Browse Prior Art Database

Verification Test Injection Logic for Clock Missing Pulse Detector

IP.com Disclosure Number: IPCOM000106464D
Original Publication Date: 1993-Nov-01
Included in the Prior Art Database: 2005-Mar-21
Document File: 4 page(s) / 128K

Publishing Venue

IBM

Related People

Meaney, PJ: AUTHOR [+2]

Abstract

This invention provides for the AC testing of clock trees for the 3090H5 project. It also allows the clock checking logic itself to be checked out prior to shipping machines. Finally, it allows isolation of AC defects by clock tree.

This text was extracted from an ASCII text file.
This is the abbreviated version, containing approximately 52% of the total text.

Verification Test Injection Logic for Clock Missing Pulse Detector

      This invention provides for the AC testing of clock trees for
the 3090H5 project.  It also allows the clock checking logic itself
to be checked out prior to shipping machines.  Finally, it allows
isolation of AC defects by clock tree.

      The 3090H2 project had implemented Missing Pulse Detector (MPD)
logic to detect for Stuck and Intermittent Stuck faults on clocks.
This logic resided on all the clock powering chips (JC1).

      To test this logic, the clocks had to all be stopped at known
states.  Then the JC1 was scanned to force the output checker to flip
(logic '1' to logic '0' or vice versa).  This procedure allowed
faults between the output of the JC1 chip and the input of the Error
Reporting Register (ERR) to be detected.

However, there was no test to detect defects within the MPD logic
itself.

      The Missing Pulse Detector was implemented for the first time
on the 3090H2 machines.  The function was disabled for the 3090H2.

      Each clock chip has 18 clock trees (labeled A1,B1,...J1,A2,B2,
All clock trees have a Missing Pulse Detector (MPD) circuit which
will detect one or more missing clock pulses.  The MPD function
samples a clock at ten, evenly-distributed time periods.  A clock is
considered defective if all ten samples are either logically zero or
logically one.  Otherwise, the clock is assumed to be switching
normally.

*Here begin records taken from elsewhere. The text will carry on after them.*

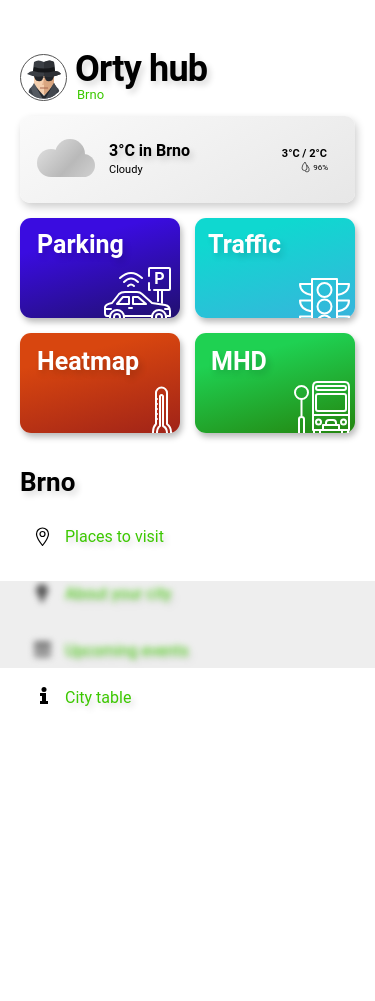
<!DOCTYPE html>
<html lang="en">
<head>
<meta charset="utf-8">
<title>Orty hub</title>
<style>
:root {
  --ink: #000;
  --link: #3cc800;
  --veil: #eee;
  --white: #fff;
  --text-shadow: 3px 4px 6px rgba(0, 0, 0, .16);
  --card-shadow: 2px 4px 8px rgba(0, 0, 0, .2);
}
* { box-sizing: border-box; margin: 0; padding: 0; }
html, body { width: 375px; height: 1001px; overflow: hidden; background: var(--white); }
body { font-family: Roboto, sans-serif; color: var(--ink); }
a { color: inherit; text-decoration: none; }
svg { display: block; }

.header { display: flex; gap: 8px; height: 116px; padding: 48px 20px 0; }
.avatar { flex: none; width: 47px; height: 47px; margin-top: 6px; }
.header h1 { font-size: 36px; line-height: 42px; letter-spacing: -.8px; text-shadow: var(--text-shadow); }
.header p { padding-left: 2px; margin-top: -3px; font-size: 13px; line-height: 16px; color: var(--link); }

.weather {
  display: flex; align-items: center; height: 87px; margin: 0 20px; padding: 0 28px 0 17px;
  border-radius: 10px; background: linear-gradient(150deg, #fafafa, #e7e7e7); box-shadow: var(--card-shadow);
}
.weather .cloud { flex: none; margin: -3px 14px 0 0; }
.weather .now { flex: 1; }
.weather h2 { font-size: 16px; line-height: 20px; text-shadow: var(--text-shadow); }
.weather .now p { font-size: 11px; line-height: 18px; }
.range { margin-top: 1px; text-align: right; }
.range strong { display: block; font-size: 11px; line-height: 14px; }
.humidity { display: flex; justify-content: flex-end; align-items: center; gap: 3px; margin-right: -1px; font-size: 8px; line-height: 13px; }

.tiles { display: grid; grid-template-columns: 160px 160px; grid-auto-rows: 100px; gap: 15px; margin: 15px 20px 0; }
.tile { position: relative; display: block; padding: 12px 17px; border-radius: 11px; color: var(--white); box-shadow: 2px 4px 6px rgba(0, 0, 0, .28); }
.tile h2 { font-size: 25px; line-height: 30px; text-shadow: var(--text-shadow); }
.tile svg { position: absolute; left: 0; top: 0; overflow: hidden; fill: none; stroke: var(--white); stroke-width: 2; stroke-linecap: round; stroke-linejoin: round; }
.tile text { font: 700 16px Roboto, sans-serif; fill: var(--white); stroke: none; text-anchor: middle; }
.parking { background: linear-gradient(165deg, #3a0ce0 25%, #21106f); }
.traffic { padding-left: 13px; background: linear-gradient(165deg, #0fd8d0 20%, #38b4dc); }
.heatmap { padding-top: 14px; background: linear-gradient(165deg, #d8460f 25%, #a02318); }
.transit { padding: 14px 16px; background: linear-gradient(165deg, #1fd152 25%, #24850f); }

.city { margin-top: 33px; }
.city h2 { padding-left: 20px; font-size: 26px; line-height: 32px; text-shadow: var(--text-shadow); }
.city ul { margin-top: 25px; list-style: none; }
.city a { display: flex; flex: none; align-items: center; gap: 13px; height: 26px; padding-left: 32px; font-size: 16px; color: var(--link); text-shadow: var(--text-shadow); }
.city svg { flex: none; }
.city .locked { display: flex; flex-direction: column; gap: 31px; height: 87px; margin: 32px 0 16px; overflow: hidden; background: var(--veil); }
.locked a { filter: blur(3px); }
.locked a:first-child { margin-top: -1px; }
</style>
</head>
<body>
<header class="header">
  <svg class="avatar" viewBox="0 0 47 47" role="img" aria-label="Avatar of a detective in a hat">
    <defs><clipPath id="avatar-clip"><circle cx="23.5" cy="23.5" r="21"/></clipPath></defs>
    <circle cx="23.5" cy="23.5" r="23" fill="#fff" stroke="#555"/>
    <g clip-path="url(#avatar-clip)">
      <path d="M7 47L9 36Q11 32 16 31H32Q37 32 39 36L41 47Z" fill="#3c4148"/>
      <path d="M17 32L24 46L31 32Z" fill="#e4e4e4"/>
      <path d="M14 18H34V30Q32 37 24 41Q16 37 14 30Z" fill="#f5cfae"/>
      <path d="M24 18H34V30Q32 37 24 41Z" fill="#d9a680"/>
      <path d="M14 22H23V24Q22 28 18 27Q15 27 14 22ZM25 22H34Q33 27 30 27Q26 28 25 24Z" fill="#22252a"/>
      <path d="M22 23H26" stroke="#22252a"/>
      <path d="M24 25L22 31H24Z" fill="#e5b48f"/>
      <path d="M20 34H28" stroke="#a8664f"/>
      <path d="M7 20Q10 17 13 17L14 8Q18 5 24 8Q30 5 34 8L35 17Q39 17 41 20Q33 24 24 22Q15 24 7 20Z" fill="#3b3f45"/>
      <path d="M24 8Q30 5 34 8L35 17Q39 17 41 20Q33 24 24 22Z" fill="#2e3136"/>
      <path d="M13 17L14 13Q24 16 34 13L35 17Q24 20 13 17Z" fill="#15171a"/>
      <path d="M11 34L14 29L24 45L34 29L37 34L33 47H15Z" fill="#555a61"/>
      <path d="M24 45L34 29L37 34L33 47H24Z" fill="#43484f"/>
      <path d="M16 33L24 42L32 33L24 47Z" fill="#25282c"/>
    </g>
  </svg>
  <div>
    <h1>Orty hub</h1>
    <p>Brno</p>
  </div>
</header>

<main>
  <section class="weather">
    <svg class="cloud" width="58" height="40" viewBox="0 0 58 40" aria-hidden="true">
      <defs><linearGradient id="cloud-fill" gradientUnits="userSpaceOnUse" x1="8" y1="4" x2="50" y2="42"><stop offset=".1" stop-color="#d6d6d6"/><stop offset=".6" stop-color="#b9b9b9"/><stop offset="1" stop-color="#cdcdcd"/></linearGradient></defs>
      <g fill="url(#cloud-fill)">
        <circle cx="14" cy="25" r="14"/>
        <circle cx="33" cy="16" r="15"/>
        <circle cx="46.5" cy="27.5" r="11.5"/>
        <rect x="14" y="20" width="33" height="19"/>
      </g>
    </svg>
    <div class="now">
      <h2>3°C in Brno</h2>
      <p>Cloudy</p>
    </div>
    <div class="range">
      <strong>3°C / 2°C</strong>
      <span class="humidity">
        <svg width="9" height="13" viewBox="0 0 9 13" fill="none" stroke="#333" stroke-width=".8" aria-hidden="true"><path d="M4 1Q6 4 6 7A2.500 2.500 0 0 1 1 7Q1 4 4 1ZM6 4Q9 8 8 10Q6 12 4 10"/></svg>
        96%
      </span>
    </div>
  </section>

  <nav class="tiles">
    <a class="tile parking" href="#">
      <h2>Parking</h2>
      <svg width="160" height="100" aria-hidden="true">
        <path d="M129 58V51Q129 50 130 50H149Q150 50 150 51V71Q150 72 149 72H134M129 65V72H130M138 72V83M142 72V85"/>
        <text x="139.5" y="66">P</text>
        <path d="M100 60Q111 50 122 60M104 64Q111 57 118 64M108 68Q111 65 114 68"/>
        <path d="M89 98H87Q85 98 85 95V89Q86 86 92 85L99 76Q101 74 105 74H117Q120 74 122 76L132 85L145 87Q150 88 150 93V98H147M104 98H132"/>
        <path d="M97 86L103 79H109V86ZM113 79H118L126 86H113ZM86 91H91M145 91H149M109 90H112"/>
        <circle cx="97" cy="99" r="7"/><circle cx="97" cy="99" r="3"/>
        <circle cx="139" cy="99" r="7"/><circle cx="139" cy="99" r="3"/>
      </svg>
    </a>
    <a class="tile traffic" href="#">
      <h2>Traffic</h2>
      <svg width="160" height="100" aria-hidden="true">
        <defs>
          <g id="signal">
            <circle cx="129.5" cy="72" r="7"/>
            <path d="M117 66H105Q105 75 117 77M142 66H154Q154 75 142 77"/>
          </g>
        </defs>
        <path d="M117 102V61H142V102"/>
        <use href="#signal"/>
        <use href="#signal" y="16.5"/>
        <use href="#signal" y="32.5"/>
      </svg>
    </a>
    <a class="tile heatmap" href="#">
      <h2>Heatmap</h2>
      <svg width="160" height="100" aria-hidden="true">
        <path d="M136 91V60A5.500 5.500 0 0 1 147 60V91Q151 94 151 99V103M136 91Q133 94 133 99V103"/>
        <path d="M140 93V63Q141.500 61 143 63V93Q147 95 147 100M140 93Q137 95 137 100"/>
        <path d="M136 66H138M136 71H138M136 76H138M136 81H138M136 86H138" stroke-width="1.500" stroke-linecap="butt"/>
      </svg>
    </a>
    <a class="tile transit" href="#">
      <h2>MHD</h2>
      <svg width="160" height="100" aria-hidden="true">
        <circle cx="106.5" cy="59.5" r="6.500"/>
        <path d="M106.500 66V83M104 102V86Q104 84 106.500 84T109 86V102"/>
        <path d="M118 97V54Q118 49 122 49H150Q154 49 154 54V97ZM119 97V102H125V97M147 97V102H153V97"/>
        <rect x="121" y="53" width="30" height="4" rx="2"/>
        <rect x="121" y="61" width="30" height="17" rx="2"/>
        <path d="M118 82H154M131 92V90Q131 87 134 87H138Q141 87 141 90V92M128 97V92H144V97"/>
        <circle cx="123.5" cy="89" r="2.500"/><circle cx="148.5" cy="89" r="2.500"/>
      </svg>
    </a>
  </nav>

  <section class="city">
    <h2>Brno</h2>
    <ul>
      <li><a href="#">
        <svg width="20" height="20" viewBox="0 0 20 20" fill="none" stroke="#000" stroke-width="1.200" aria-hidden="true"><path d="M10.500 19.500Q4.500 12 4.500 8A6 6 0 0 1 16.500 8Q16.500 12 10.500 19.500Z"/><circle cx="10.5" cy="8" r="2.500"/></svg>
        Places to visit</a></li>
      <li class="locked">
        <a href="#">
          <svg width="20" height="20" viewBox="0 0 20 20" aria-hidden="true"><path d="M8 19V15Q4 11 4 7A6 6 0 0 1 16 7Q16 11 12 15V19Z" fill="#555"/></svg>
          About your city</a>
        <a href="#">
          <svg width="20" height="20" viewBox="0 0 20 20" aria-hidden="true"><rect x="2" y="1" width="17" height="17" rx="2" fill="#999"/><path d="M2 4H19" stroke="#666" stroke-width="3"/></svg>
          Upcoming events</a>
      </li>
      <li><a href="#">
        <svg width="20" height="20" viewBox="0 0 20 20" aria-hidden="true"><circle cx="12" cy="2.500" r="2.500"/><path d="M8 6H14V14H16V17H8V14H10V9H8Z"/></svg>
        City table</a></li>
    </ul>
  </section>
</main>
</body>
</html>
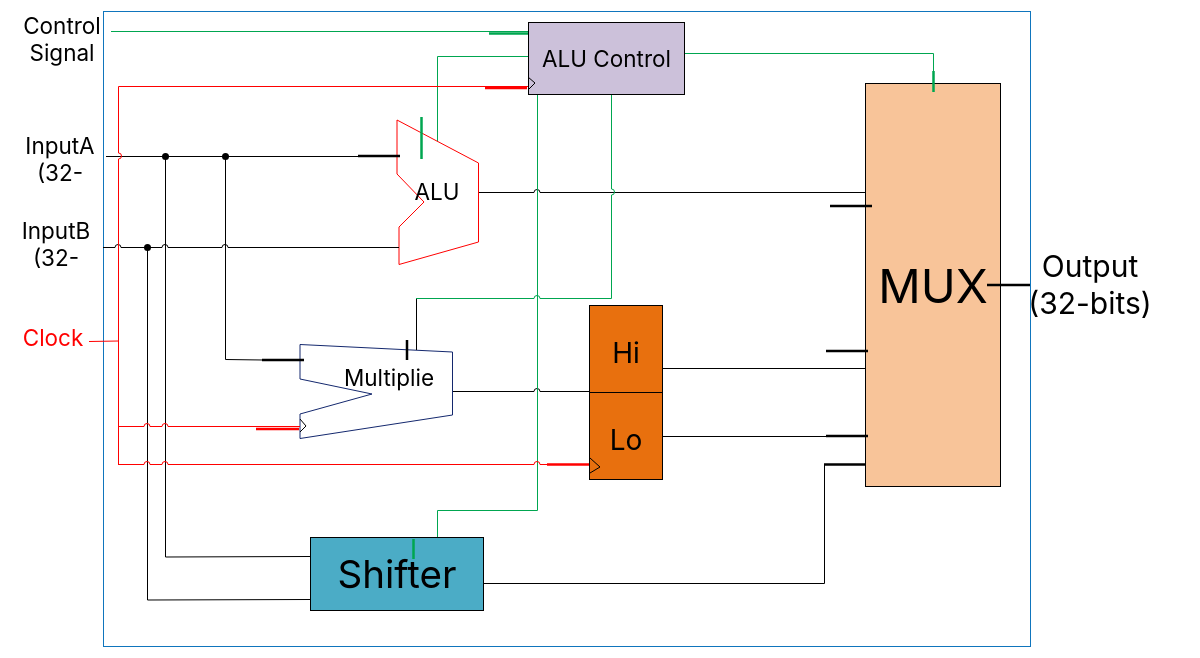
<!DOCTYPE html>
<html lang="en">
<head>
<meta charset="utf-8">
<title>ALU block diagram</title>
<style>
:root {
  --ink: #000;
  --frame: #0f75bd;
  --control: #00a650;
  --clock: #f00;
  --multiplier: #14286e;
  --lilac: #ccc1da;
  --peach: #f8c499;
  --orange: #e8700e;
  --teal: #4bacc6;
}
* { box-sizing: border-box; }
body { margin: 0; background: #fff; }
.diagram {
  position: relative;
  width: 1200px;
  height: 658px;
  overflow: hidden;
  background: #fff;
  color: var(--ink);
  font: 22.5px/27px Inter, "Noto Sans", sans-serif;
  text-align: center;
}
.datapath, .block, .label { position: absolute; }
.frame { position: absolute; left: 103px; top: 11px; width: 928px; height: 636px; border: 1px solid var(--frame); }
.datapath { left: 0; top: 0; }
.datapath path, .datapath polygon { fill: none; stroke-width: 1; }
.data { stroke: var(--ink); }
.control { stroke: var(--control); }
.clock { stroke: var(--clock); }
.datapath .pin { stroke-width: 2.5; }
.block { display: flex; align-items: center; justify-content: center; border: 1px solid var(--ink); }
.alu-control { left: 528px; top: 22px; width: 157px; height: 73px; background: var(--lilac); }
.mux { left: 865px; top: 83px; width: 136px; height: 404px; background: var(--peach); font-size: 47px; }
.shifter { left: 310px; top: 537px; width: 174px; height: 74px; background: var(--teal); font-size: 38.5px; }
.registers { left: 589px; top: 305px; width: 74px; height: 175px; flex-direction: column; align-items: stretch; background: var(--orange); font-size: 28px; }
.registers span { flex: 1; display: flex; align-items: center; justify-content: center; padding-top: 8px; }
.registers span + span { border-top: 1px solid var(--ink); }
.label { white-space: nowrap; transform: translateX(-50%); }
.control-signal { left: 62px; top: 12px; }
.input-a { left: 60px; top: 132px; }
.input-b { left: 56px; top: 217px; }
.clock-label { left: 53px; top: 324px; color: var(--clock); }
.alu-label { left: 437px; top: 178px; }
.multiplier-label { left: 389px; top: 364px; }
.output { left: 1090px; top: 248px; font-size: 30px; line-height: 37px; }
</style>
</head>
<body>
<main class="diagram">
  <div class="frame"></div>

  <div class="block alu-control">ALU Control</div>
  <div class="block mux">MUX</div>
  <div class="block registers"><span>Hi</span><span>Lo</span></div>
  <div class="block shifter">Shifter</div>

  <svg class="datapath" width="1200" height="658" viewBox="0 0 1200 658" aria-hidden="true">
    <g class="units">
      <polygon class="clock" points="397,120 478.5,163 478.5,242 399,264.500 399,227 424,202 397,174"/>
      <polygon stroke="var(--multiplier)" points="300,344.500 452.500,352 452.500,415 300,438.500 300,414 372,394 300,379"/>
    </g>

    <g class="data">
      <path d="M106 156.500H397"/>
      <path d="M103 247.500H115a3 3 0 0 1 6 0H162a3 3 0 0 1 6 0H222a3 3 0 0 1 6 0H399"/>
      <path d="M165.500 156V557L310 556.500"/>
      <path d="M147.500 247V600L310 599.500"/>
      <path d="M225.500 156V359.500L300 360.500"/>
      <path d="M479 192.500H534a3 3 0 0 1 6 0H865"/>
      <path d="M453 391.500H534a3 3 0 0 1 6 0H589"/>
      <path d="M663 368.500H865M663 436.500H865"/>
      <path d="M484 583.500H824.500V464.500H865"/>
      <path d="M416.500 298V350"/>
      <path class="pin" d="M358 156H400M262 360H304M407 340V360M830 206H872M826 351H868M826 436H868M824 464.500H866M987 285H1030"/>
    </g>

    <g class="control">
      <path d="M111 31.500H528"/>
      <path d="M528 56.500H437.500V141"/>
      <path d="M685 53.500H933.500V83"/>
      <path d="M537.500 95V510.500H437.500V537"/>
      <path d="M611.500 95V189a3 3 0 0 1 0 6V298.500H540a3 3 0 0 0-6 0H416"/>
      <path class="pin" d="M489 33.500H528M421.500 117V159M933.500 71V92M413.500 539V559"/>
    </g>

    <g class="clock">
      <path d="M89 341.500L118.500 341"/>
      <path d="M528 86.500H118.500V153a3 3 0 0 1 0 6V464.500"/>
      <path d="M118 426.500H144a3 3 0 0 1 6 0H162a3 3 0 0 1 6 0H300"/>
      <path d="M118 464.500H144a3 3 0 0 1 6 0H162a3 3 0 0 1 6 0H534a3 3 0 0 1 6 0H589"/>
      <path class="pin" d="M485 88H527M256 429H299M547 464.500H589"/>
    </g>

    <g class="clock-inputs" stroke="var(--ink)">
      <path d="M528 77L535 83L528 90"/>
      <path d="M300 419L306 426L300 432"/>
      <path d="M590 458L600 467L590 473"/>
    </g>

    <g class="junctions" fill="var(--ink)">
      <circle cx="165.500" cy="156.500" r="3.500"/>
      <circle cx="225.500" cy="156.500" r="3.500"/>
      <circle cx="147.500" cy="247.500" r="3.500"/>
    </g>
  </svg>

  <div class="label control-signal">Control<br>Signal</div>
  <div class="label input-a">InputA<br>(32-</div>
  <div class="label input-b">InputB<br>(32-</div>
  <div class="label clock-label">Clock</div>
  <div class="label alu-label">ALU</div>
  <div class="label multiplier-label">Multiplie</div>
  <div class="label output">Output<br>(32-bits)</div>
</main>
</body>
</html>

      The logical implementation of the MPD function for one clock
tree is shown in Fig. 1.  The clock tree gets propagated through nine
levels of delay.  This yields ten sample signals.  These signals are
NOR-ed and AND-ed as shown.

      The detector outputs from the 18 above clock trees are then
Exclusive-OR-ed together to yield MPD_EVEN$ and MPD_ODD$.  This is
shown in Fig. 2.  The MPD_EVEN$ signal will be active when an EVEN
number of clock trees are running.  The MPD_ODD$ signal will be
active when an ODD number of clock trees are running.  The MPD
function can detect if an ODD number of clocks are defective.

      The 3090H2 VT logic consists of a Shift Register Latch (SRL),
CLK_VT_SRL, in addition to a controlling input, VT_TEST.  The VT_TEST
input is held logically high to disable the VT function.  This allows
scanning of the controlling SRLs.

The VT test consisted of performing the following operations:

1.  VT_TEST is normally high.

2.  Stop all clocks.

3.  Scan VT SRL to ZERO.

4.  Drop VT_TEST.  Allow errors (if any) to propagate.

5.  Raise VT-TEST.

6.  Scan VT SRL to ONE.

7.  Drop V_TEST.  Allow errors (if any) to propagate.

      Normally, the ten samples for the A1 tree are all stuck at
logical ZERO.  The VT SRL is then used to toggle one input of the
NOR.  This causes the MPD EVEN and ODD outputs to switch.  The error
will then propagate to the Error Reporting Register.

      The purpo...